__Data for processing__:

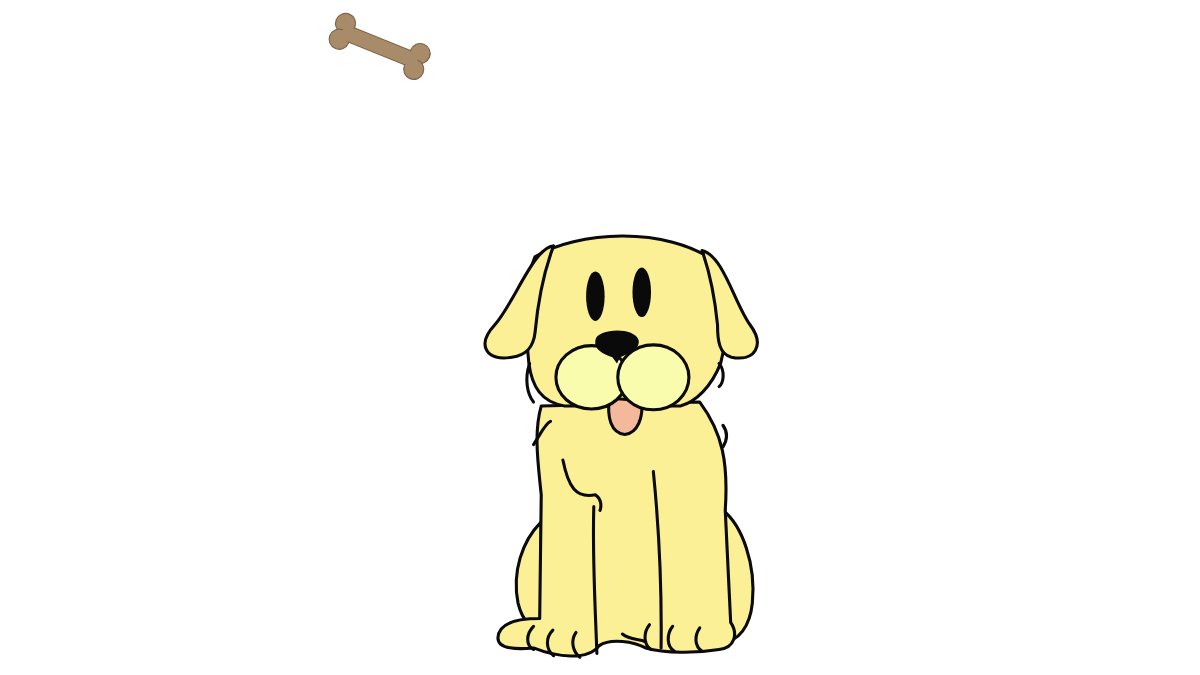
<!DOCTYPE html>
<html lang="en">
<head>
<meta charset="utf-8">
<title>Puppy and Bone</title>
<link rel="stylesheet" href="https://fonts.googleapis.com/css2?family=Nunito&display=swap">
<style>
  :root {
    --paper: #ffffff;
    --ink: #0a0a0a;
    --fur: #fbf096;
    --muzzle: #f9fbad;
    --tongue: #f3b99a;
    --bone: #a88b69;
    --bone-edge: #7d6548;
  }
  html, body {
    margin: 0;
    padding: 0;
    width: 1200px;
    height: 675px;
    overflow: hidden;
    background: var(--paper);
    font-family: "Nunito", sans-serif;
  }
  .canvas {
    display: block;
    width: 1200px;
    height: 675px;
  }
  .outline { stroke: var(--ink); stroke-width: 4; stroke-linejoin: round; stroke-linecap: round; }
  .fur { fill: var(--fur); }
  .muzzle { fill: var(--muzzle); }
  .tongue { fill: var(--tongue); }
  .ink { fill: var(--ink); }
  .line { fill: none; }
  .bone { fill: var(--bone); stroke: var(--bone-edge); stroke-width: 1.5; }
</style>
</head>
<body>
<svg class="canvas" viewBox="0 0 1552 873" role="img" aria-label="A cartoon puppy sitting and looking up at a bone">
  <defs>
    <g id="bone-end">
      <circle cx="0" cy="-11" r="13"/>
      <circle cx="0" cy="11" r="13"/>
    </g>
  </defs>

  <g class="bone" transform="translate(491 60) rotate(22)">
    <rect x="-52" y="-10" width="104" height="20" rx="8"/>
    <use href="#bone-end" x="-52"/>
    <use href="#bone-end" x="52"/>
    <rect x="-52" y="-9" width="104" height="18" rx="8" stroke="none"/>
  </g>

  <g class="puppy">
    <path class="fur outline" d="M700 675 C675 700 662 740 670 780 C676 805 690 815 700 815 Z"/>
    <path class="fur outline" d="M935 660 C960 680 978 730 973 780 C970 810 955 830 935 830 Z"/>

    <path class="fur outline" d="M700 525 C690 560 696 600 700 640 L698 800 C670 800 645 805 644 825 C644 840 670 840 690 838 C720 850 760 855 775 835 C790 825 820 830 835 838 C860 845 900 845 930 840 C950 838 955 820 945 805 L938 660 C942 600 935 560 905 520 Z"/>
    <path class="line outline" d="M768 655 C766 720 770 790 772 845"/>
    <path class="line outline" d="M845 610 C852 680 856 760 855 838"/>
    <path class="line outline" d="M728 595 C735 630 745 645 770 640 C778 645 778 655 776 660"/>
    <path class="line outline" d="M690 810 C680 820 680 835 690 840 M715 815 C705 825 706 840 716 848 M745 818 C738 828 740 842 750 850"/>
    <path class="line outline" d="M840 808 C832 818 832 834 842 840 M870 810 C862 820 862 836 872 842 M905 812 C898 822 898 836 908 842"/>
    <path class="line outline" d="M805 820 C815 828 825 826 835 830"/>
    <path class="line outline" d="M690 575 C700 560 705 548 712 545 M935 578 C940 570 942 560 935 550"/>

    <path class="fur outline" d="M692 332 C745 300 860 290 928 340 C945 380 940 440 932 470 C920 500 900 520 880 525 L730 525 C700 520 688 500 684 470 C678 420 680 360 692 332 Z"/>
    <path class="fur outline" d="M716 318 C690 320 665 392 640 420 C615 447 630 468 662 462 C682 459 690 448 692 430 C695 398 700 360 716 318 Z"/>
    <path class="fur outline" d="M908 324 C935 330 950 392 970 420 C990 447 976 468 946 462 C930 458 928 440 928 420 C925 390 920 358 908 324 Z"/>
    <path class="line outline" d="M685 470 C678 490 682 510 690 520 M930 470 C938 480 936 495 930 500"/>

    <path class="tongue outline" d="M788 515 C785 540 790 560 808 562 C825 560 832 540 830 518 Z"/>
    <ellipse class="muzzle outline" cx="765" cy="488" rx="46" ry="41"/>
    <ellipse class="muzzle outline" cx="845" cy="488" rx="46" ry="42"/>
    <path class="ink" d="M770 440 C772 425 820 422 826 440 C828 452 812 458 802 462 L798 470 L792 462 C780 458 768 452 770 440 Z"/>

    <ellipse class="ink" cx="770" cy="383" rx="12" ry="32"/>
    <ellipse class="ink" cx="830" cy="378" rx="12" ry="32"/>
  </g>
</svg>
</body>
</html>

__What the task asks__:
What you give back should match the entries above exactly, except that pictures are dropped.

__Answer for the task__:
<!DOCTYPE html>
<html lang="en">
<head>
<meta charset="utf-8">
<title>Puppy and Bone</title>
<link rel="stylesheet" href="https://fonts.googleapis.com/css2?family=Nunito&display=swap">
<style>
  :root {
    --paper: #ffffff;
    --ink: #0a0a0a;
    --fur: #fbf096;
    --muzzle: #f9fbad;
    --tongue: #f3b99a;
    --bone: #a88b69;
    --bone-edge: #7d6548;
  }
  html, body {
    margin: 0;
    padding: 0;
    width: 1200px;
    height: 675px;
    overflow: hidden;
    background: var(--paper);
    font-family: "Nunito", sans-serif;
  }
  .canvas {
    display: block;
    width: 1200px;
    height: 675px;
  }
  .outline { stroke: var(--ink); stroke-width: 4; stroke-linejoin: round; stroke-linecap: round; }
  .fur { fill: var(--fur); }
  .muzzle { fill: var(--muzzle); }
  .tongue { fill: var(--tongue); }
  .ink { fill: var(--ink); }
  .line { fill: none; }
  .bone { fill: var(--bone); stroke: var(--bone-edge); stroke-width: 1.5; }
</style>
</head>
<body>
<svg class="canvas" viewBox="0 0 1552 873" role="img" aria-label="A cartoon puppy sitting and looking up at a bone">
  <defs>
    <g id="bone-end">
      <circle cx="0" cy="-11" r="13"/>
      <circle cx="0" cy="11" r="13"/>
    </g>
  </defs>

  <g class="bone" transform="translate(491 60) rotate(22)">
    <rect x="-52" y="-10" width="104" height="20" rx="8"/>
    <use href="#bone-end" x="-52"/>
    <use href="#bone-end" x="52"/>
    <rect x="-52" y="-9" width="104" height="18" rx="8" stroke="none"/>
  </g>

  <g class="puppy">
    <path class="fur outline" d="M700 675 C675 700 662 740 670 780 C676 805 690 815 700 815 Z"/>
    <path class="fur outline" d="M935 660 C960 680 978 730 973 780 C970 810 955 830 935 830 Z"/>

    <path class="fur outline" d="M700 525 C690 560 696 600 700 640 L698 800 C670 800 645 805 644 825 C644 840 670 840 690 838 C720 850 760 855 775 835 C790 825 820 830 835 838 C860 845 900 845 930 840 C950 838 955 820 945 805 L938 660 C942 600 935 560 905 520 Z"/>
    <path class="line outline" d="M768 655 C766 720 770 790 772 845"/>
    <path class="line outline" d="M845 610 C852 680 856 760 855 838"/>
    <path class="line outline" d="M728 595 C735 630 745 645 770 640 C778 645 778 655 776 660"/>
    <path class="line outline" d="M690 810 C680 820 680 835 690 840 M715 815 C705 825 706 840 716 848 M745 818 C738 828 740 842 750 850"/>
    <path class="line outline" d="M840 808 C832 818 832 834 842 840 M870 810 C862 820 862 836 872 842 M905 812 C898 822 898 836 908 842"/>
    <path class="line outline" d="M805 820 C815 828 825 826 835 830"/>
    <path class="line outline" d="M690 575 C700 560 705 548 712 545 M935 578 C940 570 942 560 935 550"/>

    <path class="fur outline" d="M692 332 C745 300 860 290 928 340 C945 380 940 440 932 470 C920 500 900 520 880 525 L730 525 C700 520 688 500 684 470 C678 420 680 360 692 332 Z"/>
    <path class="fur outline" d="M716 318 C690 320 665 392 640 420 C615 447 630 468 662 462 C682 459 690 448 692 430 C695 398 700 360 716 318 Z"/>
    <path class="fur outline" d="M908 324 C935 330 950 392 970 420 C990 447 976 468 946 462 C930 458 928 440 928 420 C925 390 920 358 908 324 Z"/>
    <path class="line outline" d="M685 470 C678 490 682 510 690 520 M930 470 C938 480 936 495 930 500"/>

    <path class="tongue outline" d="M788 515 C785 540 790 560 808 562 C825 560 832 540 830 518 Z"/>
    <ellipse class="muzzle outline" cx="765" cy="488" rx="46" ry="41"/>
    <ellipse class="muzzle outline" cx="845" cy="488" rx="46" ry="42"/>
    <path class="ink" d="M770 440 C772 425 820 422 826 440 C828 452 812 458 802 462 L798 470 L792 462 C780 458 768 452 770 440 Z"/>

    <ellipse class="ink" cx="770" cy="383" rx="12" ry="32"/>
    <ellipse class="ink" cx="830" cy="378" rx="12" ry="32"/>
  </g>
</svg>
</body>
</html>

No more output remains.